New study links financial risk tolerance to hormonal fluctuations brought on by stress
There are myriad of risk tolerance tools that financial professionals use to measure their clients’ appetite for risk. Among them, Ameriprise Financial, Merrill Lynch, and Charles Schwab all take old-school approaches to assessing client risk tolerance. Meanwhile, United Capital is one of the financial institutions that has taken a more innovative approach to risk tolerance with their Find Your Money Mind™ tool.
Amazingly enough, the risk tolerance of the financial professional is rarely questioned or measured — despite the fact that their view on risk has a significant impact on their investment allocation recommendations.
As a portfolio manager or investment advisor, it’s worth asking: Have I lost my appetite for risk? If so, that might not be a good thing—especially for those who need to be able to rationally set risk tolerances to optimize opportunity. Well, research by Cambridge Judge Business School and the University of Cambridge’s Institute of Metabolic Science casts new light on how financial professionals tolerate risk, and it might have more to do with hormones than financial modeling or reasoned thought.
The study looked at the 36 London traders—16 women and 20 men—and found a 68 percent increase in daily cortisol levels (an indicator of stress) during volatile markets. That swing is even higher than stress brought on by surgery or trauma of some sort.
The researchers then ran a double blind test—feeding some of the volunteer traders with placebos and others with a pill form of the stress hormone over an eight-day period. During the study, the subjects could win cash by playing a computer game. As the regimen continued and the amount of cortisol increased in those who actually received the hormone, those traders took less and less risk when playing the game.
The implications are startling considering, as the authors of the study note, that risk taking is a fundamental driver of financial markets.
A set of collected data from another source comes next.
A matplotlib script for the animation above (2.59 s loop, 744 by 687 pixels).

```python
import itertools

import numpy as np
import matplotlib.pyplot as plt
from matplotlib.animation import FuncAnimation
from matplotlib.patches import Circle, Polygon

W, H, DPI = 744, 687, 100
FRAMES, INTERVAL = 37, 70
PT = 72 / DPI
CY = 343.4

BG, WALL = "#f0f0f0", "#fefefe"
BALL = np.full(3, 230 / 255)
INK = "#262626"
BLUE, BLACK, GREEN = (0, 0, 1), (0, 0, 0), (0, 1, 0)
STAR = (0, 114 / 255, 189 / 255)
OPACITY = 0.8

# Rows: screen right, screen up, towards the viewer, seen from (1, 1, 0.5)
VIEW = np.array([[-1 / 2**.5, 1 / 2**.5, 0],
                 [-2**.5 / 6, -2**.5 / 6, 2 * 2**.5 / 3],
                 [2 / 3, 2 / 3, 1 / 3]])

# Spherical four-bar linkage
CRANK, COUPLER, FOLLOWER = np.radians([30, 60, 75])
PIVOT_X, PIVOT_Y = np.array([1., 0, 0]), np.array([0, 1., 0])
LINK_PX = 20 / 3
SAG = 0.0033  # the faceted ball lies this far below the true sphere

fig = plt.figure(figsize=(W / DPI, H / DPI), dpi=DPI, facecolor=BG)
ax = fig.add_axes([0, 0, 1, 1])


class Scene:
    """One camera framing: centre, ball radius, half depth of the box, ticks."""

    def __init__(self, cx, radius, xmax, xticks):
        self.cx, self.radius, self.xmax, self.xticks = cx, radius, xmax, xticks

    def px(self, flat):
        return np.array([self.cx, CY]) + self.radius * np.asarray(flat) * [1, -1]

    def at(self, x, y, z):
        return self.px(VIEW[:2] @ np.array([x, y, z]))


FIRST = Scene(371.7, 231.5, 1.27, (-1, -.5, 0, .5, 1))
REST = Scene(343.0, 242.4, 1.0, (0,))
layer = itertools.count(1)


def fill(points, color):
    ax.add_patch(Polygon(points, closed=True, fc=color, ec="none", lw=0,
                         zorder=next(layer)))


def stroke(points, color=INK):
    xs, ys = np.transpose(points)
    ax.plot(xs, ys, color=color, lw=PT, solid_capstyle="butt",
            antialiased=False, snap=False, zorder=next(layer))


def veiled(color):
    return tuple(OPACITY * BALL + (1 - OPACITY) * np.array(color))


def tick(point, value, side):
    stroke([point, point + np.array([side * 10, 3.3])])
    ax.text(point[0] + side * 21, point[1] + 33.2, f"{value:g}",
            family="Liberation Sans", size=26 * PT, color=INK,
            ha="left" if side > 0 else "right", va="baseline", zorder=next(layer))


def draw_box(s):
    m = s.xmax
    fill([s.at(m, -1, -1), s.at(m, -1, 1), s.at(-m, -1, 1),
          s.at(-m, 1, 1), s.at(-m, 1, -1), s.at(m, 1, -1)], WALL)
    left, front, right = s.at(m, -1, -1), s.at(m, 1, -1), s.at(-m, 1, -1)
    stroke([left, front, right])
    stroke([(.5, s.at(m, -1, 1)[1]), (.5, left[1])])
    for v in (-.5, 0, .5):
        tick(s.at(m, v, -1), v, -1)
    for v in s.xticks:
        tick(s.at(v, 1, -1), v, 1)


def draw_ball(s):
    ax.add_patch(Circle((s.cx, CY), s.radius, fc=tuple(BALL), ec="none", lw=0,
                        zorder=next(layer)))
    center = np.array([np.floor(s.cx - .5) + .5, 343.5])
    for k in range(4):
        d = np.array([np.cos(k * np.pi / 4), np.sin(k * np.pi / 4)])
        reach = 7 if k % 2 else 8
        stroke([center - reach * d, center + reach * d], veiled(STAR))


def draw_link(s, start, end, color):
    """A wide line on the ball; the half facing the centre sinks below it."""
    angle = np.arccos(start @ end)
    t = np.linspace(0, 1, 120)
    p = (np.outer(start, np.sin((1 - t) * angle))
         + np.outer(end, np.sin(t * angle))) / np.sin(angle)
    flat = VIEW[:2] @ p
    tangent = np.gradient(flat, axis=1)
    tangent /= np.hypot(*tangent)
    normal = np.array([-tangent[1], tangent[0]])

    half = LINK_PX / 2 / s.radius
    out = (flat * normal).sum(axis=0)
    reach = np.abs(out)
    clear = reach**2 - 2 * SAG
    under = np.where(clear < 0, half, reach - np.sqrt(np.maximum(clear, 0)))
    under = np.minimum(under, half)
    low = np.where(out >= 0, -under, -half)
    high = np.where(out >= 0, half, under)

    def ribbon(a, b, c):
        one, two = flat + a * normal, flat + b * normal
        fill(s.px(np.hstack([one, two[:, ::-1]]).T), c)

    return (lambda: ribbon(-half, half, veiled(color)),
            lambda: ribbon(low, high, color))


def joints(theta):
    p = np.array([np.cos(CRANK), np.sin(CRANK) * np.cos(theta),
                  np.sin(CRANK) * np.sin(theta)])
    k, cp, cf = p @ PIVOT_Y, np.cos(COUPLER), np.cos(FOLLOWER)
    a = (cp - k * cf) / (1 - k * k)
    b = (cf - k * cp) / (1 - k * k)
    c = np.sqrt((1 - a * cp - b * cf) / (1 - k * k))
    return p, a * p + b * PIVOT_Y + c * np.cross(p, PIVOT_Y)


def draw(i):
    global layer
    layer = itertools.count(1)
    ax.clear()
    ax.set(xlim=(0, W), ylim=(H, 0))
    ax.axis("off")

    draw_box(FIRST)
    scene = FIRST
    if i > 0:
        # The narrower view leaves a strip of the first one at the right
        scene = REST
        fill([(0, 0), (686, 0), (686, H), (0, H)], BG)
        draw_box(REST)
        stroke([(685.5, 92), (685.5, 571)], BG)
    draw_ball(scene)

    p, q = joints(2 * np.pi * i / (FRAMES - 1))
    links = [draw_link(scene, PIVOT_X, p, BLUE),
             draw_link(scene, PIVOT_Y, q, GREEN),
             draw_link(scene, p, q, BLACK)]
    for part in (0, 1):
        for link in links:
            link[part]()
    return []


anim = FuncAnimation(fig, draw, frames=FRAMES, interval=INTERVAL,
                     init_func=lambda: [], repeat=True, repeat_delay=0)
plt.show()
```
Most economic models assume that risk tolerances are static—set rationally and that market participants react according to these set tolerances based on changes in market conditions.
But this new study suggests that trader’s own hormone levels can change risk tolerances—upsetting the long-held assumptions about the market’s inner workings.